A dramatic move by the Swiss Central Bank to weaken its currency has sent shockwaves through currency markets as worries over the health of the world's economy intensify.
The Swiss National Bank (SNB) said it would buy "unlimited quantities" of foreign currency in an effort to drive down the value of the Swiss Franc, a currency that has surged 20% since the start of the year.
The announcement did just that, immediately devaluing the region's currency and driving up the value of the euro, a move that should aid exporters from Northern Ireland if it lasts.
Behind the bank's move - described as unprecedented by currency traders - is the fact investors have been rushing to buy the Swiss currency over the last few months to protect against the second wave of financial turmoil that has gripped some of the world's largest economies.
Its safe haven status meant the value of the Swiss currency climbed from around 1.30 francs/euro earlier in the year to near parity at one stage over the last few weeks.
While revelling in its relatively resilient economy, the move put the country's exporters at a disadvantage and could have endangered its longer-term recovery. A strong Swiss franc means buyers using other currencies have to pay more for Swiss products.
"The current massive overvaluation of the Swiss franc poses an acute threat to the Swiss economy and carries the risk of a deflationary development," the Swiss National Bank said in a statement. "The Swiss National Bank is therefore aiming for a substantial and sustained weakening of the Swiss franc. With immediate effect, it will no longer tolerate a EUR/CHF exchange rate below the minimum rate of 1.20 francs."
While the bank's move helped boost the Swiss stock market, jitters over the state of sovereign debt in Europe and the US economy sent bank shares around the world lower despite a more positive performance by some of the main indexes.
US shares were particularly hard-hit as investors feared lenders face a growing list of lawsuits due to problem mortgages.
But it is the fragility of the European sovereign debt that is at the forefront of investors' minds with contagion from Greece's precarious situation weighing heavy.

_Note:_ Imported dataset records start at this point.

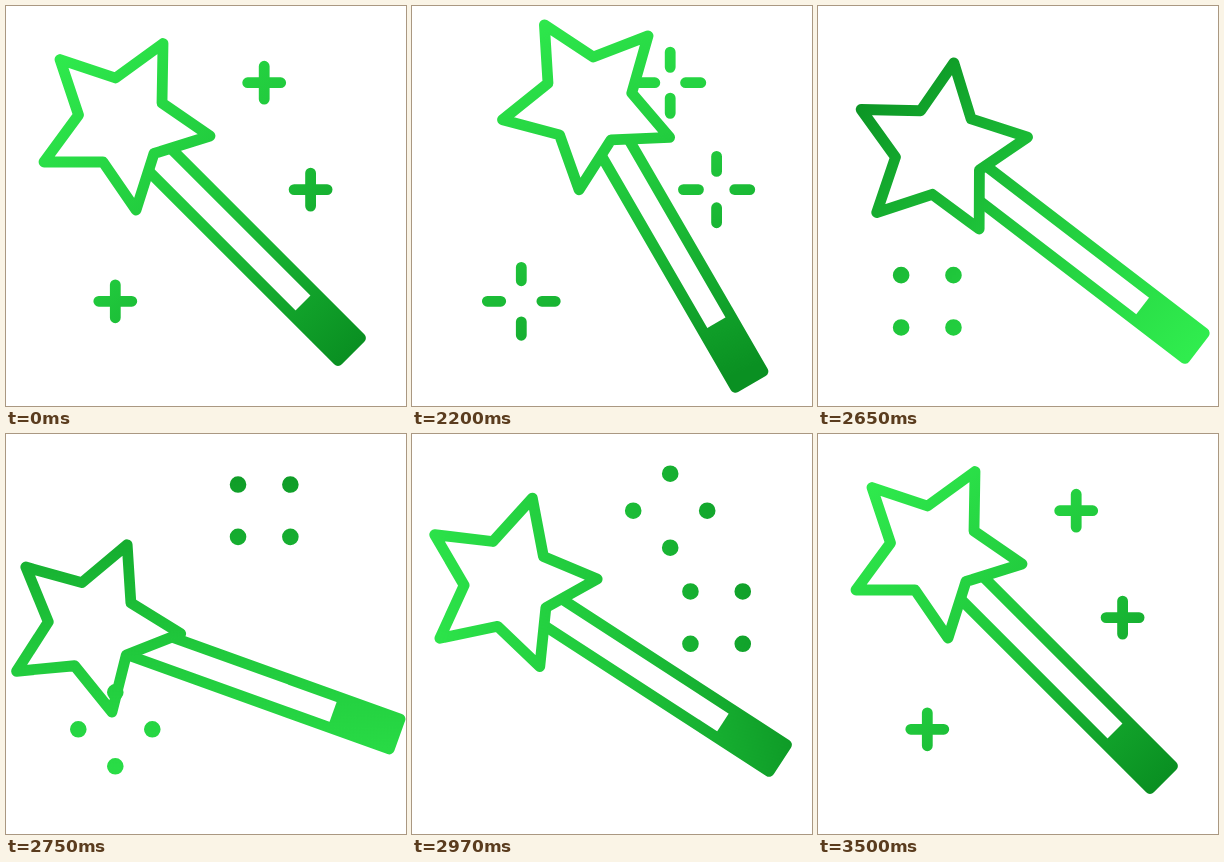
Recreate the animation shown at these times as an HTML page. Size 400 by 400 pixels, loop 3.52 s.

```html
<!DOCTYPE html>
<html lang="en">
<head>
<meta charset="utf-8">
<title>Magic wand</title>
<style>
  html, body { margin: 0; width: 100%; height: 100%; overflow: hidden; background: #fff; }
  svg { display: block; width: 100vw; height: 100vh; }

  .line { fill: none; stroke: #fff; stroke-width: 10.8; stroke-linecap: round; stroke-linejoin: round; }
  .wand, .star, .shade, .arms, .dots, .ray {
    animation: 3520ms cubic-bezier(.37, 0, .63, 1) infinite;
  }
  .wand { transform-origin: 229.7px 229.7px; animation-name: swing; }
  .star { transform-origin: 116.3px 116.3px; animation-name: spin; }
  .shade { transform-origin: 200px 200px; animation-name: turn; }
  .ray { animation-name: burst; animation-delay: var(--lag, 0ms); }
  .arms { animation-name: hide; animation-timing-function: step-end; }
  .arms.late { animation-name: hide-late; }
  .dots {
    opacity: 0;
    stroke-width: 16.6;
    animation-name: blink;
    animation-timing-function: step-end;
    animation-delay: var(--wait, 0ms);
  }

  @keyframes swing {
    0%, 56.82% { transform: translate(0, 0) rotate(0deg); }
    65.77%, 70.6% { transform: translate(38px, 6.5px) rotate(21deg); }
    78.92% { transform: translate(7.2px, 16.2px) rotate(-26.2deg); }
    89.91% { transform: translate(-4.5px, -2.2px) rotate(2.2deg); }
    99.3%, 100% { transform: translate(0, 0) rotate(0deg); }
  }
  @keyframes spin {
    0%, 70.94% { transform: rotate(0deg); }
    84.66%, 100% { transform: rotate(-360deg); }
  }
  @keyframes turn {
    0%, 56.82% { transform: rotate(0deg); }
    93.75%, 100% { transform: rotate(360deg); }
  }
  @keyframes burst {
    0% { d: path("M0 0H16.5M0 0H-16.5M0 0V16.5M0 0V-16.5"); }
    56.82% {
      d: path("M0 0H16.5M0 0H-16.5M0 0V16.5M0 0V-16.5");
      animation-timing-function: linear;
    }
    62.5% {
      d: path("M18.5 0H33.5M-18.5 0H-33.5M0 18.5V33.5M0 -18.5V-33.5");
      animation-timing-function: cubic-bezier(.2, .5, .5, 1);
    }
    70.6% { d: path("M34 0H37M-34 0H-37M0 34V37M0 -34V-37"); }
    72.73% {
      d: path("M37 0H37M-37 0H-37M0 37V37M0 -37V-37");
      animation-timing-function: step-end;
    }
    90.91% { d: path("M0 0H0M0 0H0M0 0V0M0 0V0"); }
    98.3%, 100% { d: path("M0 0H16.5M0 0H-16.5M0 0V16.5M0 0V-16.5"); }
  }
  @keyframes hide {
    0% { opacity: 1; }
    71.02% { opacity: 0; }
    92%, 100% { opacity: 1; }
  }
  @keyframes hide-late {
    0% { opacity: 1; }
    72.7% { opacity: 0; }
    92%, 100% { opacity: 1; }
  }
  @keyframes blink {
    0% { opacity: 0; transform: rotate(45deg); }
    71.02% { opacity: 1; transform: rotate(45deg); }
    76.14% { opacity: 1; transform: rotate(0deg); }
    80.68%, 100% { opacity: 0; transform: rotate(0deg); }
  }
</style>
</head>
<body>
<svg viewBox="0 0 400 400">
  <defs>
    <linearGradient id="green" gradientUnits="userSpaceOnUse" x1="40" y1="40" x2="345" y2="345">
      <stop offset="0" stop-color="#30ec4e"/>
      <stop offset=".5" stop-color="#20c83c"/>
      <stop offset="1" stop-color="#0a9022"/>
    </linearGradient>
    <mask id="shapes" maskUnits="userSpaceOnUse" x="0" y="0" width="400" height="400">
      <g class="wand">
        <path class="line" d="M146 123.5L354.5 332L332 354.5L123.5 146"/>
        <path fill="#fff" d="M308.2 285.8L354.5 332L332 354.5L285.8 308.2Z"/>
        <!-- the black star fill hides the rod behind it -->
        <path class="line star" style="fill:#000"
          d="M54 53.5L109.5 72L157 37.5L156 97L204 130L148 147.5L130 204L97 156L38 156L72.5 109Z"/>
      </g>
      <g transform="translate(258.2 76.7)" style="--lag:35ms;--wait:200ms">
        <g class="arms late"><path class="line ray" d="M0 0H16.5M0 0H-16.5M0 0V16.5M0 0V-16.5"/></g>
        <path class="line dots" d="M37 0h0M-37 0h0M0 37v0M0 -37v0"/>
      </g>
      <g transform="translate(304.6 183.6)" style="--lag:5ms;--wait:400ms">
        <g class="arms"><path class="line ray" d="M0 0H16.5M0 0H-16.5M0 0V16.5M0 0V-16.5"/></g>
        <path class="line dots" d="M37 0h0M-37 0h0M0 37v0M0 -37v0"/>
      </g>
      <g transform="translate(109.3 295.3)" style="--lag:-15ms;--wait:0ms">
        <g class="arms"><path class="line ray" d="M0 0H16.5M0 0H-16.5M0 0V16.5M0 0V-16.5"/></g>
        <path class="line dots" d="M37 0h0M-37 0h0M0 37v0M0 -37v0"/>
      </g>
    </mask>
  </defs>
  <g mask="url(#shapes)">
    <rect class="shade" x="-100" y="-100" width="600" height="600" fill="url(#green)"/>
  </g>
</svg>
</body>
</html>
```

"There's a sense that there's no lifeboat out there," said Paul Atkinson from Aberdeen Asset Management.